Despite its secular roots, a major Kurdish political party is fighting to regain conservative Kurdish votes from the ruling party.
In an office on the outskirts of this city in Turkey's predominantly Kurdish southeast, a group of gray-bearded men – all retired clerics – gather for a nightly meeting.Skip to next paragraph
Subscribe Today to the Monitor
The conversation quickly turns to politics. Local elections will be held throughout Turkey in March, and religiously conservative Kurds like these men have become an important constituency in the southeast.
In recent years, Kurds have gravitated toward Turkey's Ruling Justice and Development Party (AKP). Though not explicitly pro-Kurdish, the party, founded by veterans of the country's political Islam movement, has worked hard to woo Kurdish voters with its conservative credentials.

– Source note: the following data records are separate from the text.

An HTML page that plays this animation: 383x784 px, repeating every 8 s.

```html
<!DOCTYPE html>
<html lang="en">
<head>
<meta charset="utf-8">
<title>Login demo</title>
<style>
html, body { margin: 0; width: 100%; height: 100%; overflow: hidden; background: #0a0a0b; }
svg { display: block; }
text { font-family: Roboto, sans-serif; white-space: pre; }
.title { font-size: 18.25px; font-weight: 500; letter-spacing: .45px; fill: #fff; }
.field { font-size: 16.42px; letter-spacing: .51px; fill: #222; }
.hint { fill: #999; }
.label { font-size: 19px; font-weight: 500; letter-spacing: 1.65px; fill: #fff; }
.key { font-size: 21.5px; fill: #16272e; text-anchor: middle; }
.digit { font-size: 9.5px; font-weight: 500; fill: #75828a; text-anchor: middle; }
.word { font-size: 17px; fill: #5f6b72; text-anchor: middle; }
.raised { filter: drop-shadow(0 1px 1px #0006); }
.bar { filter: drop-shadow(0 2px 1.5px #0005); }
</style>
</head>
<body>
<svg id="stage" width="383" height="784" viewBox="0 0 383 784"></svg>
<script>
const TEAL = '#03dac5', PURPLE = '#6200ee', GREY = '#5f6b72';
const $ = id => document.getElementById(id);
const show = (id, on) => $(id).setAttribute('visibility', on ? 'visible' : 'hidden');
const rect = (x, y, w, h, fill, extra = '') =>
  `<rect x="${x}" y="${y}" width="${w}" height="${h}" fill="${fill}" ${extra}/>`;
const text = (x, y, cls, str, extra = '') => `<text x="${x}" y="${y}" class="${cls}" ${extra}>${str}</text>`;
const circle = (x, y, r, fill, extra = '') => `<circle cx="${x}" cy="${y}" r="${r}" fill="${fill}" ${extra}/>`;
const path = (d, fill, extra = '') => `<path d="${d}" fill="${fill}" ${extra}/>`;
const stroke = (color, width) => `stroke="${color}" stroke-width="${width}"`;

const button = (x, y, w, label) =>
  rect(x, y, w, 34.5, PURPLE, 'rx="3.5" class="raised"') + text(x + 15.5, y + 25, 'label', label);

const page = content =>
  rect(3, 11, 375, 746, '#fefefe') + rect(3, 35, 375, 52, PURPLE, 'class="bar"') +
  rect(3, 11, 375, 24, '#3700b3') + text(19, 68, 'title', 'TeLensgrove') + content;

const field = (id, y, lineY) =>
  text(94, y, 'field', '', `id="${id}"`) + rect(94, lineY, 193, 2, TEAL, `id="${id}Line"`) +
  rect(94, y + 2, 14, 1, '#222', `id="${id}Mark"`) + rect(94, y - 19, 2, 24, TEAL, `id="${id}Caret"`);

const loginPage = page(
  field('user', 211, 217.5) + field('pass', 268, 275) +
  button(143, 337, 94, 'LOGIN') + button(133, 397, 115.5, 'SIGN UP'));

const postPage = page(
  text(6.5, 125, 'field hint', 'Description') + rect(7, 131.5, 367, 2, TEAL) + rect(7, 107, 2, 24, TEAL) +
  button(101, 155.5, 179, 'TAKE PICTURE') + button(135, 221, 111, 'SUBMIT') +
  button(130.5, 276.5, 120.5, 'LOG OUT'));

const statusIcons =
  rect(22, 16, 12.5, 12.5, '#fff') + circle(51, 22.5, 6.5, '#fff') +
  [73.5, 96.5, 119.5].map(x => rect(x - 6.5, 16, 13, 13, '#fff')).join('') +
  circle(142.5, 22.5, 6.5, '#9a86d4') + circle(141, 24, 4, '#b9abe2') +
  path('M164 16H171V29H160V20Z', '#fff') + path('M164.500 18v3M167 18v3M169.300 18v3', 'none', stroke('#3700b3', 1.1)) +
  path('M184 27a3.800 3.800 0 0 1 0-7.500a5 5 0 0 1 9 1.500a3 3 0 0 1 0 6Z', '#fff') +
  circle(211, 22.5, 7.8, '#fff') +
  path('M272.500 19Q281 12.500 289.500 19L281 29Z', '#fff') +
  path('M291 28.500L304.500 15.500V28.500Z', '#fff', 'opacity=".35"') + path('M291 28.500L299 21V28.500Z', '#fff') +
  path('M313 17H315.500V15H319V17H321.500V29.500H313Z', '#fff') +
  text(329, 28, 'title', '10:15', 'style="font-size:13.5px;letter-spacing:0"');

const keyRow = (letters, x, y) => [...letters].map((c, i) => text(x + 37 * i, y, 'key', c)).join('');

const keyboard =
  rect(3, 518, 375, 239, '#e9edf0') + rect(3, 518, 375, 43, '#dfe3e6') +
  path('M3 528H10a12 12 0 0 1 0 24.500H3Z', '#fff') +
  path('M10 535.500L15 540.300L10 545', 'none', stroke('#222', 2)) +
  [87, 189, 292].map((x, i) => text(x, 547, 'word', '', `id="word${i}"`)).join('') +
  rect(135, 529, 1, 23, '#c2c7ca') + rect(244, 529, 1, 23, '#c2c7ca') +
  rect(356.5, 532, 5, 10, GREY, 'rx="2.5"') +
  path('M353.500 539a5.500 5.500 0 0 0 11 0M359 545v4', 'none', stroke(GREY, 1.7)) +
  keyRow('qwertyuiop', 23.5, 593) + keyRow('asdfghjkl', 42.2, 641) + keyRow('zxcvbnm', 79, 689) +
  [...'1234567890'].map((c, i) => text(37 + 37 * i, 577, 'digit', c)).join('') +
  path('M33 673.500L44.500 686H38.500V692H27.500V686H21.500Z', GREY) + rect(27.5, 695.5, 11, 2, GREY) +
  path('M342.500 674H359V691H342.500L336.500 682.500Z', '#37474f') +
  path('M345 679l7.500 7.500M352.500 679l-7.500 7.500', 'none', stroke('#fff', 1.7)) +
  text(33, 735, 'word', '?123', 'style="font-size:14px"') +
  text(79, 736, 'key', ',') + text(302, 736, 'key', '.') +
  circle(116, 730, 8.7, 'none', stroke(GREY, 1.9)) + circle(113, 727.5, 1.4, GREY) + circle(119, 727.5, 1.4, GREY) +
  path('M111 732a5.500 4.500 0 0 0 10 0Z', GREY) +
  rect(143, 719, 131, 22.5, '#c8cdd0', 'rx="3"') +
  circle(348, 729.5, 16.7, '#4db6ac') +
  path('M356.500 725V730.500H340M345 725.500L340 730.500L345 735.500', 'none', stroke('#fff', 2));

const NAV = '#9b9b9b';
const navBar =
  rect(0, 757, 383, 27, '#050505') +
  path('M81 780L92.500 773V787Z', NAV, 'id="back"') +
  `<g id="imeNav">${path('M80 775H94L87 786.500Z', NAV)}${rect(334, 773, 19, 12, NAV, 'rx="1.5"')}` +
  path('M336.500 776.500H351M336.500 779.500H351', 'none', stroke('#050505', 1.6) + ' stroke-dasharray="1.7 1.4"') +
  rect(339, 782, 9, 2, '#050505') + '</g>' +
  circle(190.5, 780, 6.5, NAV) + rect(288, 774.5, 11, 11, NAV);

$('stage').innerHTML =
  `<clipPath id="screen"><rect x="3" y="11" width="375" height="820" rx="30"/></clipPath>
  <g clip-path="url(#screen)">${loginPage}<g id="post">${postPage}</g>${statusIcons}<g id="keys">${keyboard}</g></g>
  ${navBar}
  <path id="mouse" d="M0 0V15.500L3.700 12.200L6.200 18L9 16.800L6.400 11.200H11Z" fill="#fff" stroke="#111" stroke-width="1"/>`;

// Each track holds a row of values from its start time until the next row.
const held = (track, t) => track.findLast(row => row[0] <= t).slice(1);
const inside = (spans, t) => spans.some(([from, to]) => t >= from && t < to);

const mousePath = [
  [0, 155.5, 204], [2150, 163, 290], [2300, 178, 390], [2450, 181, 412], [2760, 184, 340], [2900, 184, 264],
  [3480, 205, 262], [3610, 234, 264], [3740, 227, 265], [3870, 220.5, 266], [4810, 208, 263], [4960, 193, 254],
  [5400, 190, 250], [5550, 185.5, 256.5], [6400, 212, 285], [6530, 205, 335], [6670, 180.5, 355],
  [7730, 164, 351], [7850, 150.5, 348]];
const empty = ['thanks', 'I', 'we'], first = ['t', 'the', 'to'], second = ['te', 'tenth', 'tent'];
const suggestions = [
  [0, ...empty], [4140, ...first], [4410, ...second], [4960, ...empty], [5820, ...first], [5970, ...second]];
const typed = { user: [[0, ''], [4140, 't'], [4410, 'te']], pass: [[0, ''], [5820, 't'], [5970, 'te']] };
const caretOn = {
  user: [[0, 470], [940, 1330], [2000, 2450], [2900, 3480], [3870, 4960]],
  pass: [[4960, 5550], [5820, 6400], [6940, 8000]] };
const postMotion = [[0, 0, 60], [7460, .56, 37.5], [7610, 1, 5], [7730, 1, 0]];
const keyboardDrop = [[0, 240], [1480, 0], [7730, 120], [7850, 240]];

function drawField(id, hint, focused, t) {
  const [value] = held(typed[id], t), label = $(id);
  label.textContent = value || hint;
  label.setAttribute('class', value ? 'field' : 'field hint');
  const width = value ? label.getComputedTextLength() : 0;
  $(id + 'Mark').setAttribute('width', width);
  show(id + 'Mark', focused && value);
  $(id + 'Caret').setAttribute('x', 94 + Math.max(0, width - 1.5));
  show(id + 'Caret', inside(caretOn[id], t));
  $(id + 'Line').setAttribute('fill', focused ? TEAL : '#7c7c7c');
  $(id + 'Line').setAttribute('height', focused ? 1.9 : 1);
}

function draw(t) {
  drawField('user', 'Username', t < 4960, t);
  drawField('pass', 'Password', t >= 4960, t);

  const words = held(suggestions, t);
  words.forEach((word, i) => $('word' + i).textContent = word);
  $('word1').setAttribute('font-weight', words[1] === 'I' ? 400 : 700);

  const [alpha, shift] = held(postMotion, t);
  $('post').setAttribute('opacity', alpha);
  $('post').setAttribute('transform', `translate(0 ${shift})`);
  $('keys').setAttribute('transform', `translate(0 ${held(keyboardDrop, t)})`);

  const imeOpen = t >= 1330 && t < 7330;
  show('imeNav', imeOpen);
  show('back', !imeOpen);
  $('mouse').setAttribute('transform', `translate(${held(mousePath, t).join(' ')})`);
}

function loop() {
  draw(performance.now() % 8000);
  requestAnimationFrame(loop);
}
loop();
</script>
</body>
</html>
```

But these men say they are throwing their weight behind the Democratic Society Party (DTP), a pro-Kurdish party with socialist roots. Despite its secular origins, the DTP has been trying to reclaim Kurdish votes lost to the AKP by tailoring its language and symbols to religiously conservative Kurdish voters.
"What we have seen in the last year is that the DTP is trying to eliminate the image of the party as an overtly secularist and nationalist movement and reach out to conservative Kurds," says Ihsan Dagi, a professor at Middle East Technical University in Ankara and an expert on Turkish politics. "The AKP's success has forced the DTP to come to terms with the religiously conservative nature of the Kurdish people."
The DTP – currently facing closure proceedings in Turkey's highest court, where it's accused of separatist activities – certainly has a lot to worry about. Once the leading political force in the southeast, the DTP now finds itself locked in a bitter fight for votes with the AKP. In 2007's parliamentary elections, for example, the AKP managed to collect 56 percent of the southeast's votes. Even in Diyarbakir, considered a DTP stronghold, the AKP took 41 percent of votes, up from only 16 percent in the previous general elections in 2002.
"We are closer to the people in this region, absolutely," says Ahmet Ocal, the AKP's Diyarbakir district chairman, during an interview in his office.
The DTP's strong suit has long been its clear pro-Kurdish stance. On the other hand, the party's secular and Marxist roots have often left it at odds with segments of Kurdish society – among the most traditional and conservative in Turkey – something the AKP has been able to capitalize on.